Chateau des Charmes was giving (and selling) a sneak peak of their 2005 Late Harvest Riesling during this “pre-release” event. Another delicious late harvest from the Chateau, good tropical fruit flavours drenched in honey with melon notes and a stream of crisp acidity carried this wine through the mouth and into the throat nicely – there it hung out for awhile in a long finish.
A quick stop at Hillebrand where local artists using chisels and chainsaws were carving ice sculptures out of big blocks of ice … I also got a sampling of the 2005 Trius Dry Riesling (a full review will appear in an upcoming newsletter). I also swung by Jackson-Triggs, where I tried the soon-to-be-released 2005 Delaine Vineyard Riesling. These two Rieslings are just waiting for the spring/summer warm weather and days on the dock - they’ll also pair wonderfully with foods of your choice. Both reviews will appear in time for springtime purchasing. But I digress; let’s get back to the icewine festival tour.
Willow Heights was serving icewine Martinis which went down way too smoothly and could become addictive, they were also serving up surly staff members behind the counter which did not add to the enjoyment of the fabulous drink creation. On the other hand, the staff at Stoney Ridge proved to be much more amiable, as they poured the late harvest Vidal and cabernet Franc that they playfully have named Igluu. And Vineland, who always seems to be over-staffed (but that is to your benefit), poured Vidal and Riesling icewine alongside chocolate truffles. I also sampled some of their dry and semi-dry Rieslings, which are always superb, and some of the best Niagara has to offer. Vineland also had gifts for visitors … the first weekend they gave out bottle stoppers, but demand exceeded supply; so on the second weekend they passed out icewine glasses … a nice touch and great memento of the day.
Last stop Angels Gate Winery, who decided to fly in the face of convention, skipped icewine altogether and poured a flight of Cabernet Sauvignons from the 2002, 2003, and 2004 vintages.
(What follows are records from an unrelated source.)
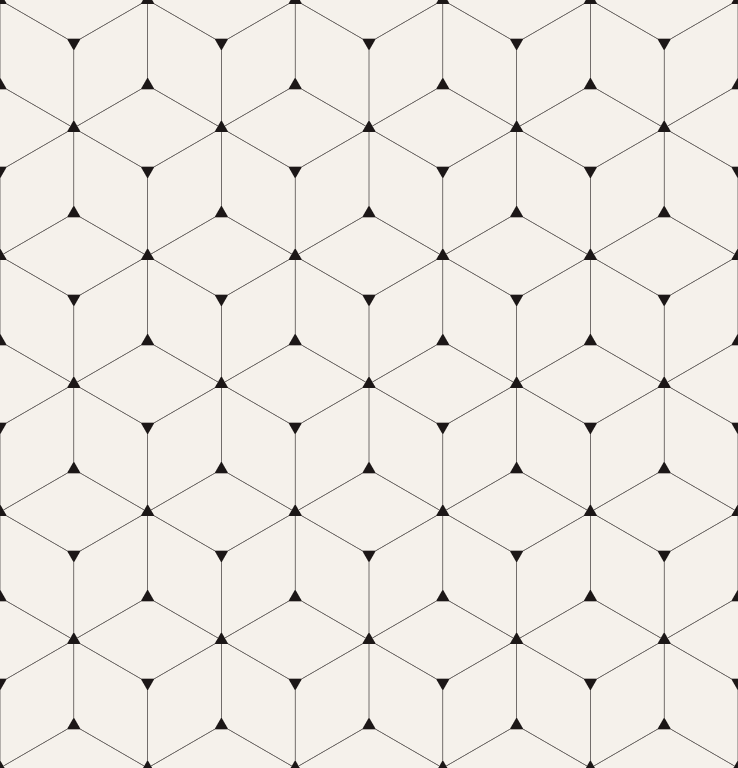
A WebGL 1 fragment shader for this pattern:

```glsl
precision highp float;
// Rhombille lattice of hairlines with small triangles on every node.
// The plane folds into hexagons around hubs; six spokes run from each hub
// to its hexagon's corners. 5 by 3 cells of two hubs each, so it tiles.

uniform vec2 u_resolution;

// Offset from the nearest hub; neighbouring hubs are one unit apart.
vec2 hubOffset(vec2 p) {
  vec2 cell = vec2(1.0, sqrt(3.0));
  vec2 a = mod(p + 0.5 * cell, cell) - 0.5 * cell;
  vec2 b = mod(p, cell) - 0.5 * cell;
  return dot(a, a) < dot(b, b) ? a : b;
}

// Signed distance to an upward equilateral triangle centred on the origin.
float triangleDistance(vec2 p, float inradius) {
  return max(-p.y, abs(p.x) * 0.866025 + p.y * 0.5) - inradius;
}

// Share of a pixel covered by a line, valid for widths below one pixel.
float lineCoverage(float d, float width, float pixel) {
  float upper = min(0.5 * width, d + 0.5 * pixel);
  float lower = max(-0.5 * width, d - 0.5 * pixel);
  return clamp((upper - lower) / pixel, 0.0, 1.0);
}

void main() {
  vec2 p = gl_FragCoord.xy / u_resolution * vec2(5.0, 3.0 * sqrt(3.0));
  float pixel = 5.0 / u_resolution.x;
  vec2 q = hubOffset(p);
  q.x = abs(q.x);

  // Spokes: one vertical line and two at thirty degrees.
  float spoke = min(q.x, abs(abs(q.y) * 0.866025 - q.x * 0.5));
  float ink = lineCoverage(spoke, 0.0041, pixel);

  // Upward triangles on the hub and three corners, downward on the others.
  float corner = 1.0 / sqrt(3.0);
  float size = 0.027;
  vec2 flipped = vec2(q.x, -q.y);
  float mark = triangleDistance(q, size);
  mark = min(mark, triangleDistance(q - vec2(0.0, -corner), size));
  mark = min(mark, triangleDistance(q - vec2(0.5, 0.5 * corner), size));
  mark = min(mark, triangleDistance(flipped - vec2(0.0, -corner), size));
  mark = min(mark, triangleDistance(flipped - vec2(0.5, 0.5 * corner), size));
  ink = max(ink, clamp(0.5 - mark / pixel, 0.0, 1.0));

  vec3 paper = vec3(0.96, 0.945, 0.92);
  gl_FragColor = vec4(mix(paper, vec3(0.11, 0.09, 0.09), ink), 1.0);
}
```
They topped that off with an unfiltered, as-yet-unreleased tasting of a 2006 late harvest Cabernet Sauvignon that they are working on. Surprisingly the 2003 Cab Sauv was the winner of the flight and a steal at $18.95 … there’s plenty left and it’s drinking well now, but it can still age for a number of years. 2003 was not a particularly good year for reds in Ontario, but there are some gems out there if you look – this is one of them.
Obviously not a comprehensive list of places that were pouring and serving during the festival, but a nice little tour that made for an enjoyable day out on the wine trail. Many wineries went un-visited and many others had interesting and unique pairings that I just did not have time for. Next year I would suggest grabbing a passport and checking out the wine route, make a weekend out of it, it’s one of the most delicious and economical ways to enjoy the icewine festival.